GhostEye® MR has made a lot of headway since its debut at the Association of the U.S. Army’s annual meeting in October 2021.
“It’s hard to believe that only a year has passed since we introduced the new radar,” said Carl Hartford, the program’s chief engineer and technical director at Raytheon Missiles & Defense, a business of Raytheon Technologies. “From advanced search and tracking of live targets to a weeklong U.S. government demo featuring the sensor’s multi-mission capabilities, the progress is palpable.”
GhostEye MR, an advanced medium-range air and missile defense radar, detects, tracks and identifies a broad range of threats, from cruise missiles and drones to fixed-wing and rotary-wing aircraft. And the new 360-degree surveillance and fire-control sensor leverages commonality with the Lower Tier Air and Missile Defense Sensor, or LTAMDS, that Raytheon Missiles & Defense is making for the U.S. Army.
Testing and integration
Since completing design and development of GhostEye MR’s hardware and software in mid-2021, the program team has built a full system prototype.

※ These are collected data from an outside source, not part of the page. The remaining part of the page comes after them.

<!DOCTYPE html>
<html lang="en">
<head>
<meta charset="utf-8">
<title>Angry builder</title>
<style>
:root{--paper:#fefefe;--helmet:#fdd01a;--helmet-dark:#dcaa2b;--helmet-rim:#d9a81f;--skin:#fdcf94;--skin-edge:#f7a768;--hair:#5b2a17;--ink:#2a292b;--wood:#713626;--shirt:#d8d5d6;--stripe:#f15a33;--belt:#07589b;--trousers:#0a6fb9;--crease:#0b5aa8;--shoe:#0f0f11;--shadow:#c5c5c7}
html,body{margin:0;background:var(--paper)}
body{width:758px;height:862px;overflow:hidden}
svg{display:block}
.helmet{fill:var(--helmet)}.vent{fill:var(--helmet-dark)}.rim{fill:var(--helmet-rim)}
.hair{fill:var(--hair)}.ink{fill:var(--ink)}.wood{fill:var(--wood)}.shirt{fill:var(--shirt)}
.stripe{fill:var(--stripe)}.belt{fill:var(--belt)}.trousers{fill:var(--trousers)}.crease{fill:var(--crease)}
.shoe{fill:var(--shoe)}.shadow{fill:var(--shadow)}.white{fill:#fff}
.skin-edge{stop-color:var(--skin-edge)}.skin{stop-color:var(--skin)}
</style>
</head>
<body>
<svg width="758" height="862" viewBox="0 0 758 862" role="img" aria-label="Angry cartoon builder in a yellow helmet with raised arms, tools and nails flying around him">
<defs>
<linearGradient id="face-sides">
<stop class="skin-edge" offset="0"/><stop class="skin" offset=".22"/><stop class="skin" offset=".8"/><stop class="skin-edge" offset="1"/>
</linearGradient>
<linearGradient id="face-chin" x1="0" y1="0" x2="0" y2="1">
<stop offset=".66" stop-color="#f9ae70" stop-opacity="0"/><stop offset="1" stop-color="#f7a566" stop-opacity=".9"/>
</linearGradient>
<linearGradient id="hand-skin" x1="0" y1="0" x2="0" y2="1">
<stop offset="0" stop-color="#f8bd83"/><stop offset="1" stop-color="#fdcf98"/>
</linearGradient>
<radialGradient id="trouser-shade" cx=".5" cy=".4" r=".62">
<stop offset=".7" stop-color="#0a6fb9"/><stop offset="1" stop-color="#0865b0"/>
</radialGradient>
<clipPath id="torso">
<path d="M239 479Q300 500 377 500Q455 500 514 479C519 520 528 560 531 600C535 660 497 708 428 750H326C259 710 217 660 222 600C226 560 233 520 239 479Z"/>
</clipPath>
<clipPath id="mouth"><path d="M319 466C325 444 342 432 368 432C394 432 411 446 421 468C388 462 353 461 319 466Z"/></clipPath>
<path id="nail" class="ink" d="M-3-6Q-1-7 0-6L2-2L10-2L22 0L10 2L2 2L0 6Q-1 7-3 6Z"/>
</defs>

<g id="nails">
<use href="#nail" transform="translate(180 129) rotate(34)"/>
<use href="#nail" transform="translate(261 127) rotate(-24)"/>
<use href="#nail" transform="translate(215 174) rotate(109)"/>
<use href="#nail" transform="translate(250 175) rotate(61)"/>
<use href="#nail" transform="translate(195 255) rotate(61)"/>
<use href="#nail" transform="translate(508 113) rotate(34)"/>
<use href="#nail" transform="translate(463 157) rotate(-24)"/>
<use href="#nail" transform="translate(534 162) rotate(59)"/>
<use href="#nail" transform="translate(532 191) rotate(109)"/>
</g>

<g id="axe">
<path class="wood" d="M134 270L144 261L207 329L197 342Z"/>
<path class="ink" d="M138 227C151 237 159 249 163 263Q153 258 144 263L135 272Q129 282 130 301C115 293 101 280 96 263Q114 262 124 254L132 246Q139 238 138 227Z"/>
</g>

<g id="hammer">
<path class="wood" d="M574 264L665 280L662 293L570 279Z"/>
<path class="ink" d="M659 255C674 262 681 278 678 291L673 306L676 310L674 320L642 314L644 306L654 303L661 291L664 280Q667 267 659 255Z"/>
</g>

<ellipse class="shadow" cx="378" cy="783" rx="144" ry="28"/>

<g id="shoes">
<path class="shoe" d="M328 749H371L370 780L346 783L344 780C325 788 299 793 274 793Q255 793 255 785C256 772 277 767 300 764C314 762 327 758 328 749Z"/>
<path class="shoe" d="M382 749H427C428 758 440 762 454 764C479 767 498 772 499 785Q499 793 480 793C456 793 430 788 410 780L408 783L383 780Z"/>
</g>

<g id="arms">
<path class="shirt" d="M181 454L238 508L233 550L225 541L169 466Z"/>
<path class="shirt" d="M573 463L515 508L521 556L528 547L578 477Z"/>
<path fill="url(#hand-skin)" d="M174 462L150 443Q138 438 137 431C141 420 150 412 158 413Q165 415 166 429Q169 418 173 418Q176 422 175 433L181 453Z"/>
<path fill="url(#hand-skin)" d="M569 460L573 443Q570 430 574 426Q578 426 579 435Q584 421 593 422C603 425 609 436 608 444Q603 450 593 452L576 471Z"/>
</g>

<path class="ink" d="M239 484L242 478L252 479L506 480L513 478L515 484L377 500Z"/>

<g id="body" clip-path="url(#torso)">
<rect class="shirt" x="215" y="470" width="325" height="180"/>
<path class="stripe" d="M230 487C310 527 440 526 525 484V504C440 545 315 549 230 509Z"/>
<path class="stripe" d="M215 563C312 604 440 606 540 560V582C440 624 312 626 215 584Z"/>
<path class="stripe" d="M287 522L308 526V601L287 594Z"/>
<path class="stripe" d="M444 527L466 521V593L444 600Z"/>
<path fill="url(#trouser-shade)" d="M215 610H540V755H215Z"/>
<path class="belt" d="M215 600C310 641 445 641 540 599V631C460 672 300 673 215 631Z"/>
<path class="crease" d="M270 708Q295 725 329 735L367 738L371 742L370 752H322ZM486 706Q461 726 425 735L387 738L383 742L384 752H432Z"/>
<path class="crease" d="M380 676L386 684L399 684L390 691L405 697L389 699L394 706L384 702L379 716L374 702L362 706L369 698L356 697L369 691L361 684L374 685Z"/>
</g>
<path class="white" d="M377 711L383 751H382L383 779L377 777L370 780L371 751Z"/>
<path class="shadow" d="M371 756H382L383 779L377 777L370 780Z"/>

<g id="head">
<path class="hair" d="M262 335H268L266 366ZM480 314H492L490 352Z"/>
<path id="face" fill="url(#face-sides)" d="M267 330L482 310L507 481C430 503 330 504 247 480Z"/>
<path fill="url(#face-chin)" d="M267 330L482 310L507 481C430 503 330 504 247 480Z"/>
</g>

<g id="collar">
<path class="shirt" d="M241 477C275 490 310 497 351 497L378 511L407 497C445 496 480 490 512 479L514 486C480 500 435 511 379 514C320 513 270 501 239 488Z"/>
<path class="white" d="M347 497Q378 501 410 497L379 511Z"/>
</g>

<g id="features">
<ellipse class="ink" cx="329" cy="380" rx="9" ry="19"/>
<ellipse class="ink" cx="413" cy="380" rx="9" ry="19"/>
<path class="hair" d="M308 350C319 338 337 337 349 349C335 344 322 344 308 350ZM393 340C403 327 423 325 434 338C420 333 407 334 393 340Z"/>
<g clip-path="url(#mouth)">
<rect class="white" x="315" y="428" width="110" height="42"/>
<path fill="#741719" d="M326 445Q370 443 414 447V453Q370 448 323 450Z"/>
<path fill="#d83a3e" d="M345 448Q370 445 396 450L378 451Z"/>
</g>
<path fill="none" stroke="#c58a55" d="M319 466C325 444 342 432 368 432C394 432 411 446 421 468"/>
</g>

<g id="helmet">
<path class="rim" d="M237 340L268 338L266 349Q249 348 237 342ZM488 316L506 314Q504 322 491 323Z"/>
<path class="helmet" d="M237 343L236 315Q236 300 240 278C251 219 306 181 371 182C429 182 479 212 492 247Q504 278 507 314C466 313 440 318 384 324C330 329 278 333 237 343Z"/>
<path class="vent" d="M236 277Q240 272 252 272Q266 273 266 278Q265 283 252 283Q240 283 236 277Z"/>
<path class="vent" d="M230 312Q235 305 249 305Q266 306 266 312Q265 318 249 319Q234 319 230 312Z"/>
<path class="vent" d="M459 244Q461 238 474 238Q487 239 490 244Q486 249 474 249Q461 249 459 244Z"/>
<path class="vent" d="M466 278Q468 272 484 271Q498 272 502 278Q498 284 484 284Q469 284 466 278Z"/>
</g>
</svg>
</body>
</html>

“Utilizing our open-air testing facility in New England, we’ve integrated our search/track capabilities with the hardware and have successfully tracked targets of opportunity,” Hartford said.
Through hardware and software simulation and live-tracking results, the team has started to verify the system’s performance and validate its full capability.
“Given the rapid development and integration our team has achieved, we are ready to showcase GhostEye MR to more potential customers and partner with the U.S. government for multi-mission experimentation in 2023,” Hartford added.
In the coming months, the GhostEye MR team will conduct additional hardware and software tests and utilize instrumented targets to verify the accuracy of the system’s fire control.
“It’s crucial that we maintain our momentum,” said Rob Lescanec, Director of Requirements & Capabilities for Land Warfare & Air Defense at RMD. “The United States and its allies are facing increasingly sophisticated threats, such as cruise missiles and advanced aircraft as well as unmanned aerial vehicles, such as drones. This has driven high demand for medium range air defense solutions to defend that space.”
GhostEye MR for next-level NASAMS
NASAMS is produced and supported by Raytheon Missiles & Defense in partnership with Norwegian company Kongsberg Defence & Aerospace. This medium-range air defense system has been operational for 30-plus years and is currently used by the U.S. and 11 allied nations. (Photo: Kongsberg Defence and Aerospace)
The idea to create GhostEye MR originated in early 2020 as an opportunity to enhance the National Advanced Surface to Air Missile System, or NASAMS, to counter a new generation of threats.
That system uses Raytheon Missiles & Defense’s Advanced Medium Range Air-to-Air Missile Extended Range variant, or AMRAAM®-ER, and GhostEye MR will enable this effector to extend coverage of its full kinematic envelope, or reachable area. The GhostEye MR program is working toward a live-fire test of the radar integrated with NASAMS.
In addition to GhostEye’s flexible architecture, two of its essential technologies will give NASAMS an advantage: active electronically scanned array, or AESA – which sharpens detection, targeting and tracking – and military-grade gallium nitride, or GaN – which strengthens the radar’s signal, boosting its sensitivity for longer range, higher resolution and increased capacity.
“GhostEye MR improves NASAMS’ decision-making capacity, expands the range and altitude that system can reach and defend,” Lescanec said. “All this leads to heightened accuracy and performance in the battlespace—which is critical as adversarial threats are becoming faster, smarter and more ubiquitous.”